- Description of the task -
In the entries that follow, find each line with the word "focus" and copy it.

- Input for this task -
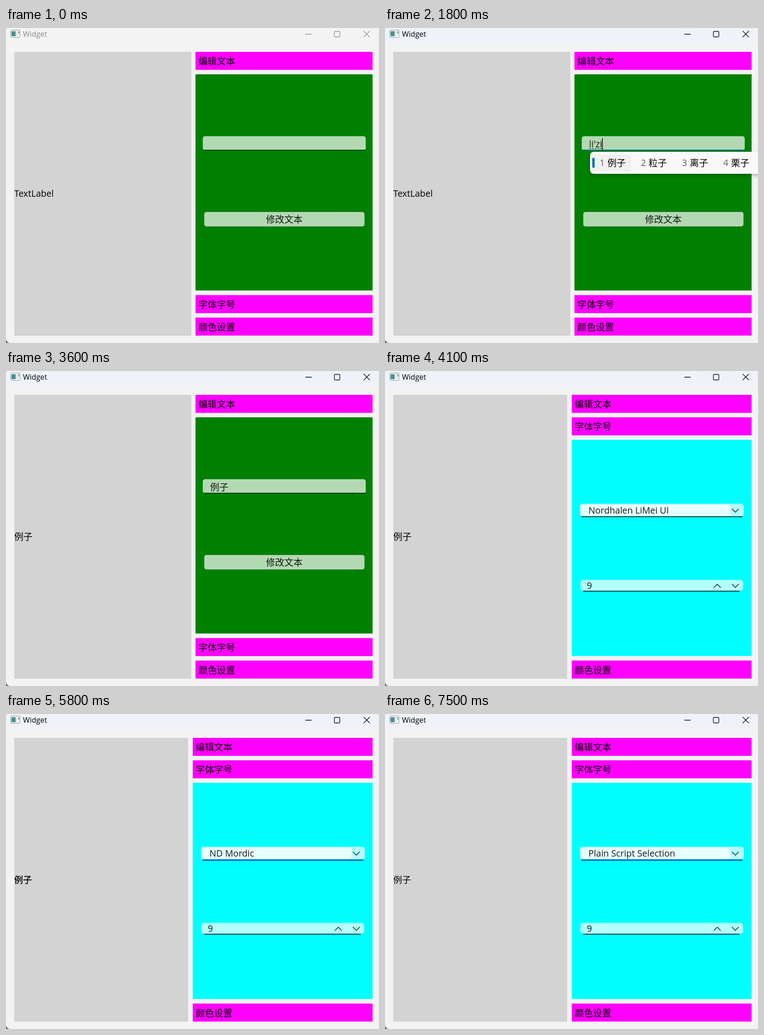
An HTML page for the animation above (8 s loop, 815 by 687 pixels).

```html
<!DOCTYPE html>
<html lang="zh-CN">
<head>
<meta charset="utf-8">
<title>Widget</title>
<style>
  html, body { margin: 0; width: 100%; height: 100%; overflow: hidden; }
  svg { display: block; width: 100vw; height: 100vh; }
  text { font: 19.6px "Open Sans", "Noto Sans CJK SC", "Noto Sans CJK", sans-serif; white-space: pre; }
  .zh { font: 20px "Noto Sans CJK SC", "Noto Sans CJK", sans-serif; }
  .title { font-size: 16.2px; }
  .ink { fill: #000; fill-opacity: .9; }
  .num { fill: #606060; }
  .head { fill: #f0f; }
  .box { fill: #fff; fill-opacity: .7; }
  .hover .box { fill: #f9f9f9; fill-opacity: .5; }
  .press .box { fill: #f9f9f9; fill-opacity: .3; }
  .line { fill: none; stroke: #000; stroke-width: 1.4; }
  .chevron { fill: none; stroke: #111; stroke-width: 1.4; }
  .focus { fill: none; stroke: #0067c0; }
  .caret { stroke: #000; stroke-width: 1.5; }
  .chrome { fill: none; stroke: #000; stroke-width: 1.3; }
  .inactive .chrome { stroke: #8e8e8e; }
  .inactive .title { fill: #8a8a8a; }
  .popup { filter: drop-shadow(0 4px 4px rgba(0, 0, 0, .25)); }
</style>
</head>
<body>
<svg viewBox="0 0 815 687">
  <defs>
    <linearGradient id="bar" x2="0" y2="1">
      <stop offset=".7" stop-color="#eff3f9"/>
      <stop offset="1" stop-color="#f3f3f3"/>
    </linearGradient>
  </defs>

  <rect width="815" height="687" fill="#7d6a58"/>
  <path d="M0 2Q0 0 3 0H815V687H9Q2 686 0 679Z" fill="#f3f3f3"/>

  <g id="frame">
    <rect data-on="600 8000" x="1" width="814" height="40" fill="url(#bar)"/>
    <rect x="10.5" y="4.5" width="20" height="16" rx="1" fill="#f8f8f8" stroke="#8b9094"/>
    <rect x="12" y="7" width="9" height="11" fill="#4a8f91"/>
    <rect x="22" y="7" width="4" height="11" fill="#dfe5e6"/>
    <rect x="27" y="7" width="2" height="5" fill="#5b9a84"/>
    <text class="title" x="37" y="19">Widget</text>
    <path class="chrome" d="M654 13.5H668M781.5 6.5L795 20M795 6.5L781.5 20"/>
    <rect class="chrome" x="717.5" y="7.5" width="12" height="12" rx="1.5"/>
  </g>

  <rect id="panel" x="18" y="52" width="387" height="619" fill="#d3d3d3"/>
  <text id="label" x="18" y="368"></text>

  <g data-on="0 4100">
    <rect x="414" y="101" width="387" height="471.5" fill="#008000"/>
    <g id="edit">
      <rect class="box" x="430" y="236" width="356" height="31" rx="5"/>
      <path class="line" d="M431 266.4H785"/>
      <path class="focus" data-on="600 3200" stroke-width="1.6" d="M431 266.4H785"/>
      <text id="typed" class="ink" x="446" y="260"></text>
      <path id="dash" d="" stroke="#000" stroke-dasharray="4 2"/>
      <path id="caret" class="caret" d="M0 240V266.5" data-on="600 1100 1500 2100 2600 3000"/>
    </g>
    <g id="button">
      <rect class="box" x="433" y="401" width="350.5" height="32" rx="5" stroke="#000" stroke-opacity=".16" stroke-width="1.4"/>
      <text class="zh ink" x="608" y="424.6" text-anchor="middle">修改文本</text>
    </g>
  </g>

  <g data-on="4100 8000">
    <rect x="408" y="150" width="393" height="471.5" fill="#0ff"/>
    <g id="combo">
      <rect class="box" x="426" y="289.5" width="358" height="28" rx="5"/>
      <rect class="box" x="428" y="291" width="327" height="24.5" rx="5"/>
      <path class="line" d="M429 317.7H781"/>
      <path class="focus" data-on="5300 8000" stroke="#0078d4" stroke-width="3.2" d="M429 318.6H781"/>
      <text id="font" class="ink" x="444.5" y="311"></text>
      <path class="chevron" d="M758 300.5L765.5 308L773 300.5"/>
      <path id="comboCaret" class="caret" d="M0 291V316" data-on="5300 5500 6100 6500 7000 7500"/>
    </g>
    <rect class="box" x="427" y="455.5" width="355.5" height="23.5" rx="6"/>
    <path class="line" d="M433 480.2H775"/>
    <text class="ink" x="441" y="475">9</text>
    <path class="chevron" d="M718.5 472.5L726 465L733.5 472.5M758 464.5L765.5 472L773 464.5"/>
  </g>

  <g id="heads"></g>

  <g class="popup" data-on="1500 2000">
    <path d="M830 270H457Q448 270 448 279V309Q448 318 457 318H830Z" fill="#f9f9f9"/>
    <rect id="pick" x="453" y="276" height="36.5" rx="5" fill="#f0f0f0"/>
    <rect x="453" y="283" width="5" height="22" rx="2.5" fill="#0067c0"/>
    <g id="choices"></g>
  </g>
</svg>

<script>
const LOOP = 8000;
const $ = id => document.getElementById(id);

// Each list holds [start time, value].
const typing = [[0, ""], [1500, "l"], [1600, "li"], [1700, "li'z"], [1800, "li'zi"], [2000, "例子"]];
const candidates = [[0, "了 里 来 老 两"], [1600, "里 力 离 理 利"], [1700, "例子 粒子 离子 栗子"]];
const editState = [[0, ""], [200, "hover"], [600, ""]];
const buttonState = [[0, ""], [3000, "hover"], [3200, "press"], [3300, "hover"], [3600, ""]];
const comboState = [[0, ""], [4700, "hover"], [5300, ""]];
const fonts = [
  [0, "Nordhalen LiMei UI"], [5300, "NangVoU_KRTES-ExtB"], [5500, "Novarin Taleti"],
  [5600, "ND Loden"], [5800, "ND Mordic"], [6100, "ND PU Mordic"], [6400, "Orvanda Text"],
  [6500, "Niravel UI"], [6600, "NTalSun"], [6700, "Pelorin Script"],
  [6800, "Perlantine Lineworks"], [7000, "Selvan MDX Signs"], [7100, "Sanvera Ruled"],
  [7300, "Plain Script Selection"]
];
// Label look: size, weight, outline width
const looks = [
  [0, [20, 400, 0]], [5300, [19.5, 400, 0]], [5800, [19.3, 400, .35]],
  [6400, [20, 400, 0]], [6600, [19.3, 300, 0]], [6800, [20, 400, 0]], [7300, [19.3, 300, 0]]
];

const at = (steps, t) => steps.filter(s => s[0] <= t).pop()[1];
const shown = (times, t) => times.filter(s => s <= t).length % 2 === 1;
const timed = [...document.querySelectorAll("[data-on]")].map(el => [el, el.dataset.on.split(" ").map(Number)]);

function setText(el, value) {
  if (el.textContent !== value) el.textContent = value;
}

function setHtml(el, value) {
  if (el.key !== value) el.innerHTML = el.key = value;
}

function drawHeads(second) {
  const x = second ? 408 : 414;
  const tops = second ? [52, 101, 631.5] : [52, 582.5, 631.5];
  setHtml($("heads"), ["编辑文本", "字体字号", "颜色设置"].map((name, i) =>
    `<rect class="head" x="${x}" y="${tops[i]}" width="${801 - x}" height="39.3"/>` +
    `<text class="zh" x="${x + 6.5}" y="${tops[i] + 28}">${name}</text>`).join(""));
  $("panel").setAttribute("width", x - 28 + (second ? 0 : 1));
}

function drawChoices(t) {
  const words = at(candidates, t).split(" ");
  const pitch = 50 + 20 * words[0].length;
  $("pick").setAttribute("width", pitch - 5);
  setHtml($("choices"), words.map((word, i) => {
    const x = 469 + i * pitch;
    return `<text class="num" x="${x}" y="301">${i + 1}</text><text class="zh" x="${x + 17}" y="302">${word}</text>`;
  }).join(""));
}

function drawEdit(t) {
  const value = at(typing, t);
  const text = $("typed");
  text.setAttribute("class", t >= 2000 ? "zh ink" : "ink");
  text.setAttribute("y", t >= 2000 ? 261 : 260);
  setText(text, value);
  const end = 446 + (value ? text.getComputedTextLength() : 0);
  $("caret").setAttribute("transform", `translate(${end + .5})`);
  $("dash").setAttribute("d", t >= 1500 && t < 2000 ? `M446 262.5H${end}` : "");
}

function drawLabel(t) {
  const label = $("label");
  const changed = t >= 3300;
  const [size, weight, outline] = at(looks, t);
  label.setAttribute("class", changed ? "zh" : "");
  label.setAttribute("y", changed ? 369 : 368);
  label.style.cssText = changed
    ? `font-size:${size}px;font-weight:${weight};stroke:#000;stroke-width:${outline}` : "";
  setText(label, changed ? "例子" : "TextLabel");
}

function draw() {
  const t = performance.now() % LOOP;
  for (const [el, times] of timed) el.style.display = shown(times, t) ? "" : "none";
  $("frame").setAttribute("class", t < 600 ? "inactive" : "");
  $("edit").setAttribute("class", at(editState, t));
  $("button").setAttribute("class", at(buttonState, t));
  $("combo").setAttribute("class", at(comboState, t));
  drawHeads(t >= 4100);
  drawLabel(t);
  if (t < 4100) {
    drawEdit(t);
    drawChoices(t);
  } else {
    setText($("font"), at(fonts, t));
    $("comboCaret").setAttribute("transform", `translate(${445.5 + $("font").getComputedTextLength()})`);
  }
  requestAnimationFrame(draw);
}
draw();
</script>
</body>
</html>
```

- Answer for this exercise -
  .focus { fill: none; stroke: #0067c0; }
      <path class="focus" data-on="600 3200" stroke-width="1.6" d="M431 266.4H785"/>
      <path class="focus" data-on="5300 8000" stroke="#0078d4" stroke-width="3.2" d="M429 318.6H781"/>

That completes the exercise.